COURT BATTLE: Giedo van der Garde is suing Sauber to race. Image: AFP / Marwan Naamani.
MELBOURNE, Australia - Sauber says letting Giedo van der Garde race in Melbourne will be "a safety risk". Read "dangerous".
Dutch driver Van der Garde's case against the Swiss team was heard in the Melbourne Supreme Court on Monday (March 9 2015).
Each side acknowledges that the 29-year-old has a contract to race in 2015 but Sauber signed Marcus Ericsson and Felipe Nasr instead as the UK-based team struggled for financial survival.
Sauber is fighting Van der Garde's bid to race in 2015, starting with Sunday's (March 15) season opener in Australia.
The team's lawyer told the court that allowing him to race this weekend would be dangerous because the C34 car was designed only for the bodies of Ericsson and Nasr. Ericsson and Nasr were present in court, as was Van der Garde.
The Sauber lawyer said the 2015 Sauber reached speeds "in excess of 300km/h", exposing its occupants to forces of "up to five times their body weight".
Rodney Garratt QC told the judge, according to The Australian newspaper: "Van der Garde has no experience driving the C34 Ferrari and would not have sufficient time to learn."
Sauber has also said it does not even have the right seat belt in Melbourne for Van der Garde, making it "reckless and dangerous" to let him drive, the lawyer told the judge, according to local broadcaster ABC.
"It (letting him race) would result in an unacceptable risk of physical harm or even death" not just for the driver but also for spectators, Garratt was reported to have said.
The judge has yet to rule.
Van der Garde and his management declined comment before the hearing.
Sauber team boss Monisha Kaltenborn also told the Swiss newspaper Blick it was "inappropriate to comment".

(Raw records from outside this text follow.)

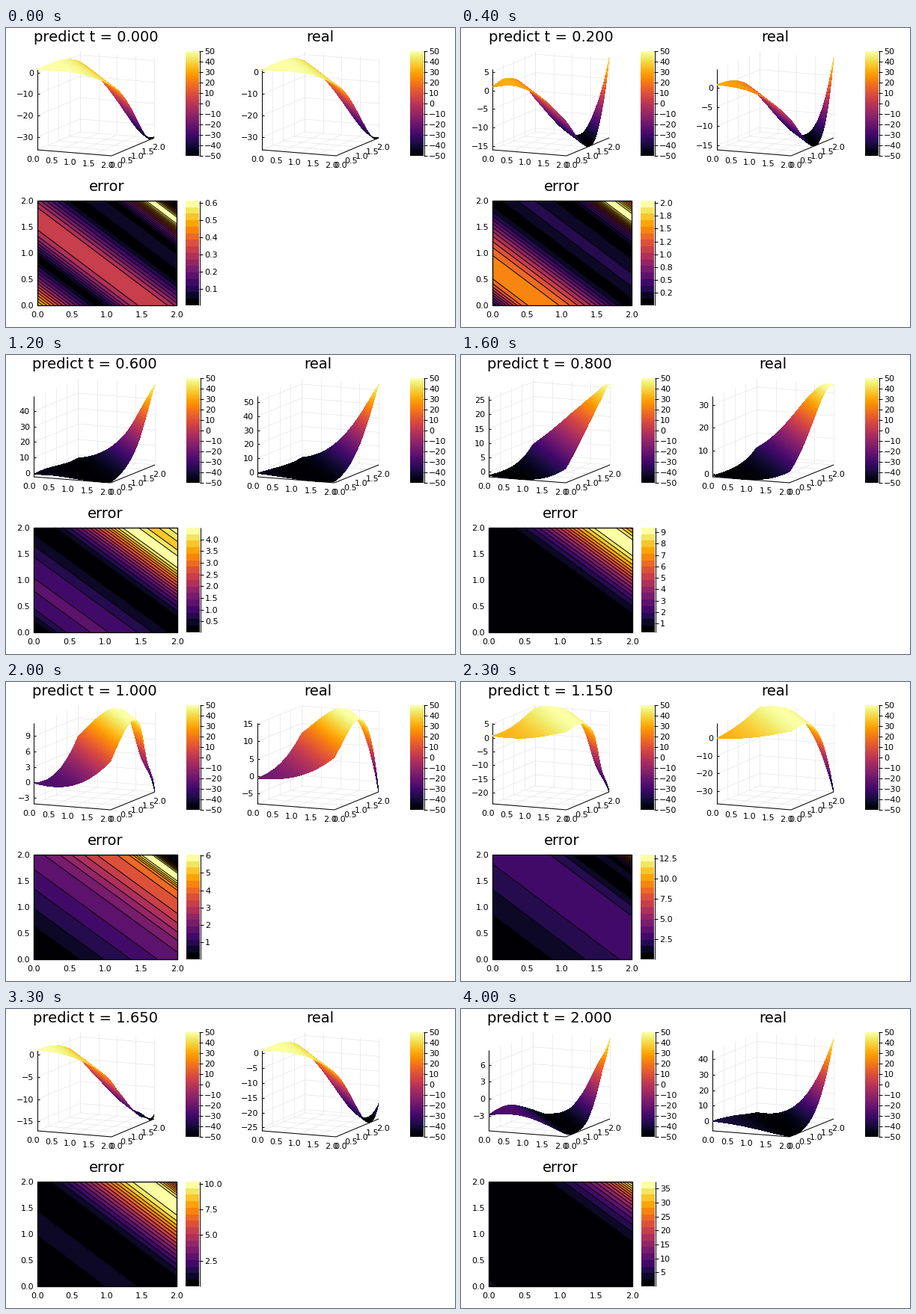
Write a matplotlib script that moves like this. It is 600x400 px and loops after 4.1 s.

```python
import numpy as np
import matplotlib.pyplot as plt
from matplotlib import colormaps
from matplotlib.animation import FuncAnimation
from matplotlib.collections import LineCollection, PolyCollection

plt.rcParams["font.family"] = "DejaVu Sans"
PX = 0.72          # one pixel in points at 100 dpi
EM = 8 / PX        # tick font size in pixels
INFERNO = colormaps["inferno"]
BANDS = 16
BAND_COLORS = INFERNO(np.linspace(0, 1, BANDS))
UNIT_TICKS = [0, 0.5, 1, 1.5, 2]

# Deviation of the prediction from the exact solution, sampled at s = x + y.
S_KNOTS = np.array([0, .5, .9, 1.35, 1.8, 2.25, 2.6, 2.95, 3.3, 3.65, 4])
T_KNOTS = np.array([0, .4, .8, 1.15, 1.45, 1.65, 2])
MISS = np.array([
    [.55, .22, 0, -.28, -.325, -.13, .02, .05, -.2, -.61, .1],
    [0, 2.05, 2.27, 1.75, .6, -.3, -.62, -.6, .1, 2.75, .9],
    [-.3, -.35, -.3, -.28, -.25, -.45, -1.9, -4.5, -7.7, -9.4, -6.9],
    [.75, -.15, -.9, -1.65, -2.4, -2.95, -2.95, -2, -.1, -.3, 13],
    [-1.1, -1.5, -1.85, -2.15, -2.1, -1.75, -.15, 2.3, 6.5, 13.5, 23.6],
    [.1, -.3, -.6, -.7, -.15, .9, 3.2, 6.2, 9.2, 9.9, 4.8],
    [-2.7, -1.4, -.4, .5, 1.1, .9, -.2, -3.5, -9.5, -20, -37.5],
])


def hermite(knots, values, x):
    """Cubic Hermite interpolation along the first axis."""
    slopes = np.gradient(values, knots, axis=0)
    i = np.clip(np.searchsorted(knots, x, side="right") - 1, 0, len(knots) - 2)
    h = knots[i + 1] - knots[i]
    u = (x - knots[i]) / h
    return ((1 + 2 * u) * (1 - u) ** 2 * values[i] + u * (1 - u) ** 2 * h * slopes[i]
            + u * u * (3 - 2 * u) * values[i + 1] + u * u * (u - 1) * h * slopes[i + 1])


def exact(s, t):
    return np.exp(s) * np.cos(s + 4 * t)


def deviation(s, t):
    return hermite(S_KNOTS, hermite(T_KNOTS, MISS, t), s)


def multiples(lo, hi, step):
    return step * np.arange(np.ceil(lo / step - 1e-9), np.floor(hi / step + 1e-9) + 1)


def axis_ticks(lo, hi):
    """Best scoring step by count, coverage, niceness and presence of zero."""
    span, best, chosen = hi - lo, -1, None
    top = int(np.ceil(np.log10(span)))
    for z in range(top, top - 3, -1):
        for q, nice in ((1, 1), (5, .9), (2, .7), (2.5, .5), (3, .2)):
            step = q * 10.0 ** z
            ticks = multiples(lo, hi, step)
            n = len(ticks)
            if not 4 <= n <= 8:
                continue
            score = ((1 - abs(n - 5) / 5) / 4 + (lo <= 0 <= hi) / 6
                     + span / ((n - 1) * step) / 2 + nice / 4)
            if score > best:
                best, chosen = score, (ticks, step)
    return chosen


def bar_ticks(lo, hi):
    """Smallest step of 1, 2.5 or 5 that gives at most ten intervals."""
    z = np.floor(np.log10(hi - lo)) - 1
    for q in (1, 2.5, 5, 10):
        step = q * 10.0 ** z
        if (hi - lo) / step <= 10.0001:
            return multiples(lo, hi, step), step


def labels(ticks, step):
    digits = 0 if abs(step - round(step)) < 1e-9 else 1
    return [f"{v + 0.0:.{digits}f}".replace("-", "\u2212") if abs(v) > 1e-9
            else f"{0:.{digits}f}" for v in ticks]


def label_width(text):
    wide = {".": .318, "\u2212": .838}
    return EM * sum(wide.get(c, .636) for c in text)


fig = plt.figure(figsize=(6, 4), dpi=100, facecolor="white")
ax = fig.add_axes([0, 0, 1, 1])


def write(x, y, text, ha="center"):
    ax.text(x, y, text, ha=ha, va="center_baseline", fontsize=8)


def title(x, y, text):
    ax.text(x, y, text, ha="center", va="baseline", fontsize=14)


def lines(segments, color="black", width=1.0, z=5):
    ax.add_collection(LineCollection(segments, colors=[color], linewidths=width * PX,
                                     zorder=z), autolim=False)


def colorbar(x, top, lo, hi, colors):
    bottom = top + 140
    ax.imshow(colors[::-1, None], extent=(x, x + 18, bottom, top), aspect="auto",
              interpolation="nearest", zorder=3)
    ticks, step = bar_ticks(lo, hi)
    segments = [[(x + 18.5, top), (x + 18.5, bottom)]]
    for v, text in zip(ticks, labels(ticks, step)):
        y = bottom - 140 * (v - lo) / (hi - lo)
        segments.append([(x + 18, y), (x + 23, y)])
        write(x + 25, y, text, "left")
    lines(segments)


GRID = np.linspace(0, 2, 49)
GX, GY = np.meshgrid(GRID, GRID)
GS = GX + GY
CX, CY = (a[:-1, :-1].ravel() for a in (GX, GY))
ORDER = np.argsort(CX - CY, kind="stable")     # far quads first


def surface(left, right, z, ticks, step):
    lo, hi = z.min(), z.max()
    width = right - left

    def point(x, y, h):
        return (left + width * (.635 * x + .365 * y) / 2,
                163 + 4 * x - 12 * y - 108 * h)

    def line(a, b):
        return [point(*a), point(*b)]

    grid = []
    for v in UNIT_TICKS:
        grid += [line((v, 0, 0), (v, 2, 0)), line((v, 2, 0), (v, 2, 1)),
                 line((0, v, 0), (2, v, 0)), line((0, v, 0), (0, v, 1))]
    heights = (ticks - lo) / (hi - lo)
    for h in heights:
        grid += [line((0, 0, h), (0, 2, h)), line((0, 2, h), (2, 2, h))]
    lines(grid, "#e6e6e6", .7, 1)

    level = (z - lo) / (hi - lo)
    pts = np.stack(point(GX, GY, level), axis=-1)
    corners = (np.s_[:-1, :-1], np.s_[:-1, 1:], np.s_[1:, 1:], np.s_[1:, :-1])
    quads = np.stack([pts[c].reshape(-1, 2) for c in corners], axis=1)
    shade = np.mean([level[c].ravel() for c in corners], axis=0)
    ax.add_collection(PolyCollection(quads[ORDER], facecolors=INFERNO(shade[ORDER]),
                                     edgecolors="none", antialiaseds=False, zorder=3),
                      autolim=False)

    frame = [line((0, 0, 0), (0, 0, 1)), line((0, 0, 0), (2, 0, 0)),
             line((2, 0, 0), (2, 2, 0))]
    for h, text in zip(heights, labels(ticks, step)):
        x, y = point(0, 0, h)
        frame.append([(x, y), (x + 2.5, y)])
        write(x - 5, y, text, "right")
    lines(frame, z=2)
    for v in UNIT_TICKS:
        x, y = point(v, 0, 0)
        write(x - 6, y + 12, f"{v:.1f}")
        x, y = point(2, v, 0)
        write(x + 6, y + 12, f"{v:.1f}")


def error_plot(left, right, error):
    lo, hi = error.min(), error.max()
    levels = np.linspace(lo, hi, BANDS + 1)
    px = left + (right - left) * GX / 2
    py = 371 - 70 * GY
    fill = levels.copy()
    fill[0] -= 1e-9
    fill[-1] += 1e-9
    ax.contourf(px, py, error, levels=fill, colors=BAND_COLORS, antialiased=False,
                zorder=2)
    ax.contour(px, py, error, levels=levels[1:-1], colors="black",
               linewidths=PX, zorder=3)
    lines([[(left, 231), (right, 231), (right, 371), (left, 371), (left, 231)]], width=1.3)
    for v in UNIT_TICKS:
        write(left - 5, 371 - 70 * v, f"{v:.1f}", "right")
        write(left + (right - left) * v / 2, 383, f"{v:.1f}")
    colorbar(right + 12, 231, lo, hi, BAND_COLORS)


def margin(ticks, step, least):
    return max(least, round(19 + max(map(label_width, labels(ticks, step)))))


def draw(frame):
    ax.cla()
    t = 0.05 * frame
    real = exact(GS, t)
    miss = deviation(GS, t)
    predict = real + miss

    ticks = axis_ticks(predict.min(), predict.max())
    left = margin(*ticks, 37)
    right = 198 if left > 40 else 199
    surface(left, right, predict, *ticks)
    title((left + right) / 2, 18, f"predict t = {t:.3f}")

    ticks = axis_ticks(real.min(), real.max())
    left2 = 300 + margin(*ticks, 36)
    surface(left2, 498, real, *ticks)
    title((left2 + 498) / 2, 18, "real")

    gradient = INFERNO(np.linspace(0, 1, 140))
    for x in (right + 42, 540):
        colorbar(x, 31, -50, 50, gradient)

    error_plot(left, right + 30, np.abs(miss))
    title((left + right + 30) / 2, 218, "error")

    ax.set_xlim(0, 600)
    ax.set_ylim(400, 0)
    ax.axis("off")
    return []


anim = FuncAnimation(fig, draw, frames=41, interval=100, repeat=True, repeat_delay=0)
plt.show()
```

"But we will do everything to defend the interests of Sauber. We have a difficult year behind us but have made every effort to create a good situation for 2015."